### Prompt
If a line in the records below contains "scuff", copy that line.

### Data for this task
******

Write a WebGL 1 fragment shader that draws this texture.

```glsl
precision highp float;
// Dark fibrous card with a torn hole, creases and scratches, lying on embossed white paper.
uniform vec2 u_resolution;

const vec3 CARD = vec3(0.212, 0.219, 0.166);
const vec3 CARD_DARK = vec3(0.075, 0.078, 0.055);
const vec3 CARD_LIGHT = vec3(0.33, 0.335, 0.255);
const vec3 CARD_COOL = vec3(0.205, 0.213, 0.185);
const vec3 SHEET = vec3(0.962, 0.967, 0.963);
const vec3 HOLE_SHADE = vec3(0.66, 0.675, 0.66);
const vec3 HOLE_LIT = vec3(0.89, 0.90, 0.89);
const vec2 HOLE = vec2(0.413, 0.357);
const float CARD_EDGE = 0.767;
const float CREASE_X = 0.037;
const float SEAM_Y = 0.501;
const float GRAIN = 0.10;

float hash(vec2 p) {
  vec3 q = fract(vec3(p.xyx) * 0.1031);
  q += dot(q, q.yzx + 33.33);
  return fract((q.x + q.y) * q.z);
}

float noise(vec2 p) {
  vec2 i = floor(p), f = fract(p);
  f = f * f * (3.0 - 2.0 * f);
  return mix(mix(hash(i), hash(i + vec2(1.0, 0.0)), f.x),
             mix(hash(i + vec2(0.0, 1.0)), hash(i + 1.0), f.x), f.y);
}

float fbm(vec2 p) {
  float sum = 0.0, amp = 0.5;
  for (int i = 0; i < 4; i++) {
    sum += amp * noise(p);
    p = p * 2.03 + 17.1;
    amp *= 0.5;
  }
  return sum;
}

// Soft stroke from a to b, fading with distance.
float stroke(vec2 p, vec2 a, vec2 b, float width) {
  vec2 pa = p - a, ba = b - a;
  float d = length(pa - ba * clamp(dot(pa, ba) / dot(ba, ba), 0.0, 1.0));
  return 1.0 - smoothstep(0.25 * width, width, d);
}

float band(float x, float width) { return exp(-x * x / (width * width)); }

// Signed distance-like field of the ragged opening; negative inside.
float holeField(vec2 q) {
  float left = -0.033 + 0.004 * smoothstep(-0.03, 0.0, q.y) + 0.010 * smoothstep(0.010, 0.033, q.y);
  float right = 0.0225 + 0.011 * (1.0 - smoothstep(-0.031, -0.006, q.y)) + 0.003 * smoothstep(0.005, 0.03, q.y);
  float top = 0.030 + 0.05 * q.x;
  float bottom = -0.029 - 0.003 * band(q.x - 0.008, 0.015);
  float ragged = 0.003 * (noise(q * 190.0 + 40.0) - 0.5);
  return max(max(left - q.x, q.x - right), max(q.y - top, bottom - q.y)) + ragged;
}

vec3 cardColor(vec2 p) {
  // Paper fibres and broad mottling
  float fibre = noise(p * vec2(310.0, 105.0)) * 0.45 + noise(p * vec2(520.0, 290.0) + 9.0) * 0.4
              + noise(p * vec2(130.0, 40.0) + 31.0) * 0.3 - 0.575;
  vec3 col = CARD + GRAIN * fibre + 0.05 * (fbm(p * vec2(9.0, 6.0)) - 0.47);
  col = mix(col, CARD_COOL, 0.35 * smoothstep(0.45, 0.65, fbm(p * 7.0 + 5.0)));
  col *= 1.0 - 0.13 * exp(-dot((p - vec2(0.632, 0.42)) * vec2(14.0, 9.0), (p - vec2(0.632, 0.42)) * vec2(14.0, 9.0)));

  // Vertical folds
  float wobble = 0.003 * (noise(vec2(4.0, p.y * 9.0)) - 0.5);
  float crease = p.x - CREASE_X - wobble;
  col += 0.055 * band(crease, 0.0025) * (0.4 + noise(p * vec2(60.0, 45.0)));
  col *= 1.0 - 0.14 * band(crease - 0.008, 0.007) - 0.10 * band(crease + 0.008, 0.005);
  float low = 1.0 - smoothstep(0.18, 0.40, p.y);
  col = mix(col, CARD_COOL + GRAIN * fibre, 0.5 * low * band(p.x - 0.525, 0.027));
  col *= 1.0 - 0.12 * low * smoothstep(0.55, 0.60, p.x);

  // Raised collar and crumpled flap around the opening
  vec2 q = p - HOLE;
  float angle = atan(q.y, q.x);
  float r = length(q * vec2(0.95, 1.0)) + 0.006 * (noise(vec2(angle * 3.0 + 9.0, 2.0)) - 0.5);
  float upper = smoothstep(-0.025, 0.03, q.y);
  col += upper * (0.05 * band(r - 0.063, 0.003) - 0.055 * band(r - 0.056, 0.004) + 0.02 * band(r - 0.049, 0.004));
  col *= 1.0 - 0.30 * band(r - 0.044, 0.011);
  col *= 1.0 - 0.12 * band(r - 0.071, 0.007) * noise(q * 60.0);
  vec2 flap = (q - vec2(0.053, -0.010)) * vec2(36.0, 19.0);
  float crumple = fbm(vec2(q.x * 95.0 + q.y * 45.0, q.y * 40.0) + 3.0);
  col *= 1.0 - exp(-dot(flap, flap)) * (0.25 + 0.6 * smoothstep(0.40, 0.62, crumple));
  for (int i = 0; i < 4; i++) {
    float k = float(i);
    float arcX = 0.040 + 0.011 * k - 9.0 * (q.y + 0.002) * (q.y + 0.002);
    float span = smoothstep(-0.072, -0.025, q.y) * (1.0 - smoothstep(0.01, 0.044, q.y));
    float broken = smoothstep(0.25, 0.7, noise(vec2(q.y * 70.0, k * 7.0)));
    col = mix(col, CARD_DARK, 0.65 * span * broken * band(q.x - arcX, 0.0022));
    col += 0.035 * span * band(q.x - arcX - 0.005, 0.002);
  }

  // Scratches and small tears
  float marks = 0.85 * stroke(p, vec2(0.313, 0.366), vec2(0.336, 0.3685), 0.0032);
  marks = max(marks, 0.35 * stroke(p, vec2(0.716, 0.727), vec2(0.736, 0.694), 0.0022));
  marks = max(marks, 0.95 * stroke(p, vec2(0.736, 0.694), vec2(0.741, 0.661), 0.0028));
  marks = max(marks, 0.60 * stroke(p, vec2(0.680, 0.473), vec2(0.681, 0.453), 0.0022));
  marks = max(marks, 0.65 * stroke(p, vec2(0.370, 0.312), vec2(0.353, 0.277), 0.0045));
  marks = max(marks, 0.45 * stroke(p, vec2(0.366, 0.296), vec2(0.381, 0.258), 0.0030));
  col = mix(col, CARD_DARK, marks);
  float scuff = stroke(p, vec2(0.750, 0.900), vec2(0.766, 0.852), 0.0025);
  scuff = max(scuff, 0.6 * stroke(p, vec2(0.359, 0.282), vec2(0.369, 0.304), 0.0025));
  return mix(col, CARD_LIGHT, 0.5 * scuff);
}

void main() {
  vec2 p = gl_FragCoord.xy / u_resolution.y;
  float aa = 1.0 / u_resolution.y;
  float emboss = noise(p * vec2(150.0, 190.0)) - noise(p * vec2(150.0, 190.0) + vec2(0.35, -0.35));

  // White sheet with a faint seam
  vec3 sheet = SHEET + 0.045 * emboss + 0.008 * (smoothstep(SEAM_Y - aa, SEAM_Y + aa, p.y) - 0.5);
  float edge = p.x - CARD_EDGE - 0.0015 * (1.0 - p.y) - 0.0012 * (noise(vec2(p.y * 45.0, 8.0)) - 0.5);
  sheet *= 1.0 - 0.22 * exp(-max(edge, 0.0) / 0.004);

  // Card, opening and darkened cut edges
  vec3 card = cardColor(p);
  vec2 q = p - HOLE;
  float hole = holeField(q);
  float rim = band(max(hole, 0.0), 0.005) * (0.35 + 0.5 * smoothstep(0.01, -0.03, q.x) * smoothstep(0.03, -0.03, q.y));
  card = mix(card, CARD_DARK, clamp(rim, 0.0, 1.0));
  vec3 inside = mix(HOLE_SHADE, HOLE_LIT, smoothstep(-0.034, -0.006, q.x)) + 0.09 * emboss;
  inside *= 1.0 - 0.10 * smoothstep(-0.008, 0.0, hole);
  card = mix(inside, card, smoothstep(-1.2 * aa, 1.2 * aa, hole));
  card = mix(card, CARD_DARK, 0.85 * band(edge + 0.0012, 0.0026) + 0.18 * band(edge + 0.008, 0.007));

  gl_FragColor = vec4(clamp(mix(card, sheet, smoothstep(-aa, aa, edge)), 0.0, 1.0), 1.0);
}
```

******

### Output for this task
  float scuff = stroke(p, vec2(0.750, 0.900), vec2(0.766, 0.852), 0.0025);
  scuff = max(scuff, 0.6 * stroke(p, vec2(0.359, 0.282), vec2(0.369, 0.304), 0.0025));
  return mix(col, CARD_LIGHT, 0.5 * scuff);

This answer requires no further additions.